---- DATA EXCERPTS

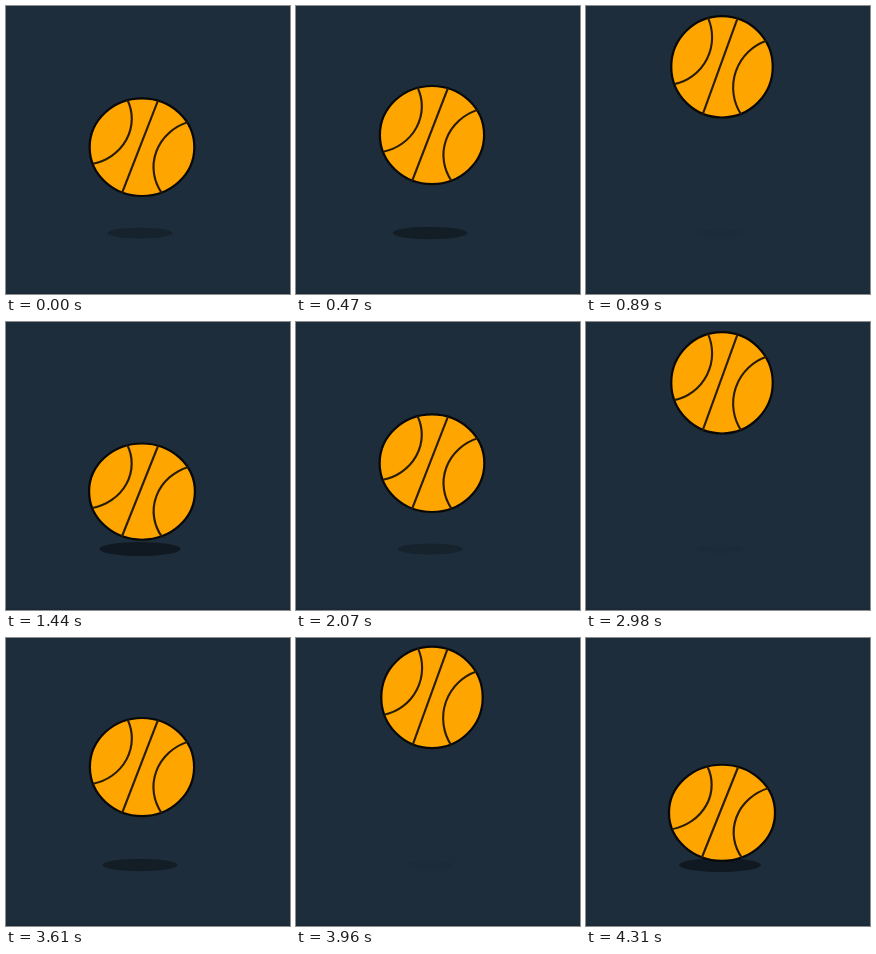
Write an HTML page that moves like this. It is 284 px wide and 288 px high and loops after 4.38 s.

```html
<!DOCTYPE html>
<html lang="en">
<head>
<meta charset="utf-8">
<title>Bouncing ball</title>
<style>
  html, body { margin: 0; width: 100%; height: 100%; overflow: hidden; background: #1d2d3b; }
  svg { display: block; width: 284px; height: 288px; }
</style>
</head>
<body>
<svg viewBox="0 0 284 288">
  <rect width="284" height="288" fill="#1d2d3b"/>
  <rect y="286.5" width="284" height="1.5" fill="#1b2835"/>
  <ellipse id="shadow" cx="134" cy="227"/>
  <g id="ball">
    <circle r="50.7" fill="#ffa500" stroke="#080808" stroke-width="2.2"/>
    <g fill="none" stroke="#2a1d06" stroke-width="2.1">
      <path d="M15.5 -48.5 L-19.3 47.5"/>
      <path d="M-14 -49 A48 48 0 0 1 -47.5 17.3"/>
      <path d="M44.3 -26 A49.5 49.5 0 0 0 19 47.5"/>
    </g>
  </g>
</svg>
<script>
const LOOP = 4380;
const HALF = 7.5;          // steps from the top to the floor
const RADIUS = 51.8;
const TOP = 7.5, DROP = 118.5;
const SHADOW_LAG = 0.34;

const ball = document.getElementById('ball');
const shadow = document.getElementById('shadow');

// The picture moves in steps, slightly slower after the turn.
function stepAt(ms) {
  const turn = 1710, t = ms + 8;
  return Math.floor(t < turn ? t / 68.4 : 25 + (t - turn) / 70.27);
}

// 0 at the top, 1 on the floor; a steep S-curve each way.
function fallen(step) {
  const u = (step + SHADOW_LAG) / HALF + 0.5;
  const half = Math.floor(u);
  const x = (u - half - 0.5) * HALF;
  const s = 1 / (1 + Math.exp(-2.6 * x));
  return half % 2 ? 1 - s : s;
}

function draw(ms) {
  const step = stepAt(ms % LOOP);

  const d = fallen(step);
  const rx = RADIUS + 2.4 * d;
  const ry = RADIUS - 2.8 * d;
  const y = TOP + DROP * d + ry;
  ball.setAttribute('transform',
    `translate(136 ${y}) scale(${rx / RADIUS} ${ry / RADIUS})`);

  const near = fallen(step - SHADOW_LAG);
  const w = 48 + 34 * near;
  shadow.setAttribute('rx', w / 2);
  shadow.setAttribute('ry', w * 0.085);
  shadow.setAttribute('fill-opacity', 0.05 + 0.4 * near);
}

const start = performance.now();
function tick() {
  draw(performance.now() - start);
  requestAnimationFrame(tick);
}
draw(0);
requestAnimationFrame(tick);
</script>
</body>
</html>
```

--------

» PROBLEM TO SOLVE
The answer is the listing above restated word for word, pictures removed.

» RESPONSE BOX
Write an HTML page that moves like this. It is 284 px wide and 288 px high and loops after 4.38 s.

```html
<!DOCTYPE html>
<html lang="en">
<head>
<meta charset="utf-8">
<title>Bouncing ball</title>
<style>
  html, body { margin: 0; width: 100%; height: 100%; overflow: hidden; background: #1d2d3b; }
  svg { display: block; width: 284px; height: 288px; }
</style>
</head>
<body>
<svg viewBox="0 0 284 288">
  <rect width="284" height="288" fill="#1d2d3b"/>
  <rect y="286.5" width="284" height="1.5" fill="#1b2835"/>
  <ellipse id="shadow" cx="134" cy="227"/>
  <g id="ball">
    <circle r="50.7" fill="#ffa500" stroke="#080808" stroke-width="2.2"/>
    <g fill="none" stroke="#2a1d06" stroke-width="2.1">
      <path d="M15.5 -48.5 L-19.3 47.5"/>
      <path d="M-14 -49 A48 48 0 0 1 -47.5 17.3"/>
      <path d="M44.3 -26 A49.5 49.5 0 0 0 19 47.5"/>
    </g>
  </g>
</svg>
<script>
const LOOP = 4380;
const HALF = 7.5;          // steps from the top to the floor
const RADIUS = 51.8;
const TOP = 7.5, DROP = 118.5;
const SHADOW_LAG = 0.34;

const ball = document.getElementById('ball');
const shadow = document.getElementById('shadow');

// The picture moves in steps, slightly slower after the turn.
function stepAt(ms) {
  const turn = 1710, t = ms + 8;
  return Math.floor(t < turn ? t / 68.4 : 25 + (t - turn) / 70.27);
}

// 0 at the top, 1 on the floor; a steep S-curve each way.
function fallen(step) {
  const u = (step + SHADOW_LAG) / HALF + 0.5;
  const half = Math.floor(u);
  const x = (u - half - 0.5) * HALF;
  const s = 1 / (1 + Math.exp(-2.6 * x));
  return half % 2 ? 1 - s : s;
}

function draw(ms) {
  const step = stepAt(ms % LOOP);

  const d = fallen(step);
  const rx = RADIUS + 2.4 * d;
  const ry = RADIUS - 2.8 * d;
  const y = TOP + DROP * d + ry;
  ball.setAttribute('transform',
    `translate(136 ${y}) scale(${rx / RADIUS} ${ry / RADIUS})`);

  const near = fallen(step - SHADOW_LAG);
  const w = 48 + 34 * near;
  shadow.setAttribute('rx', w / 2);
  shadow.setAttribute('ry', w * 0.085);
  shadow.setAttribute('fill-opacity', 0.05 + 0.4 * near);
}

const start = performance.now();
function tick() {
  draw(performance.now() - start);
  requestAnimationFrame(tick);
}
draw(0);
requestAnimationFrame(tick);
</script>
</body>
</html>
```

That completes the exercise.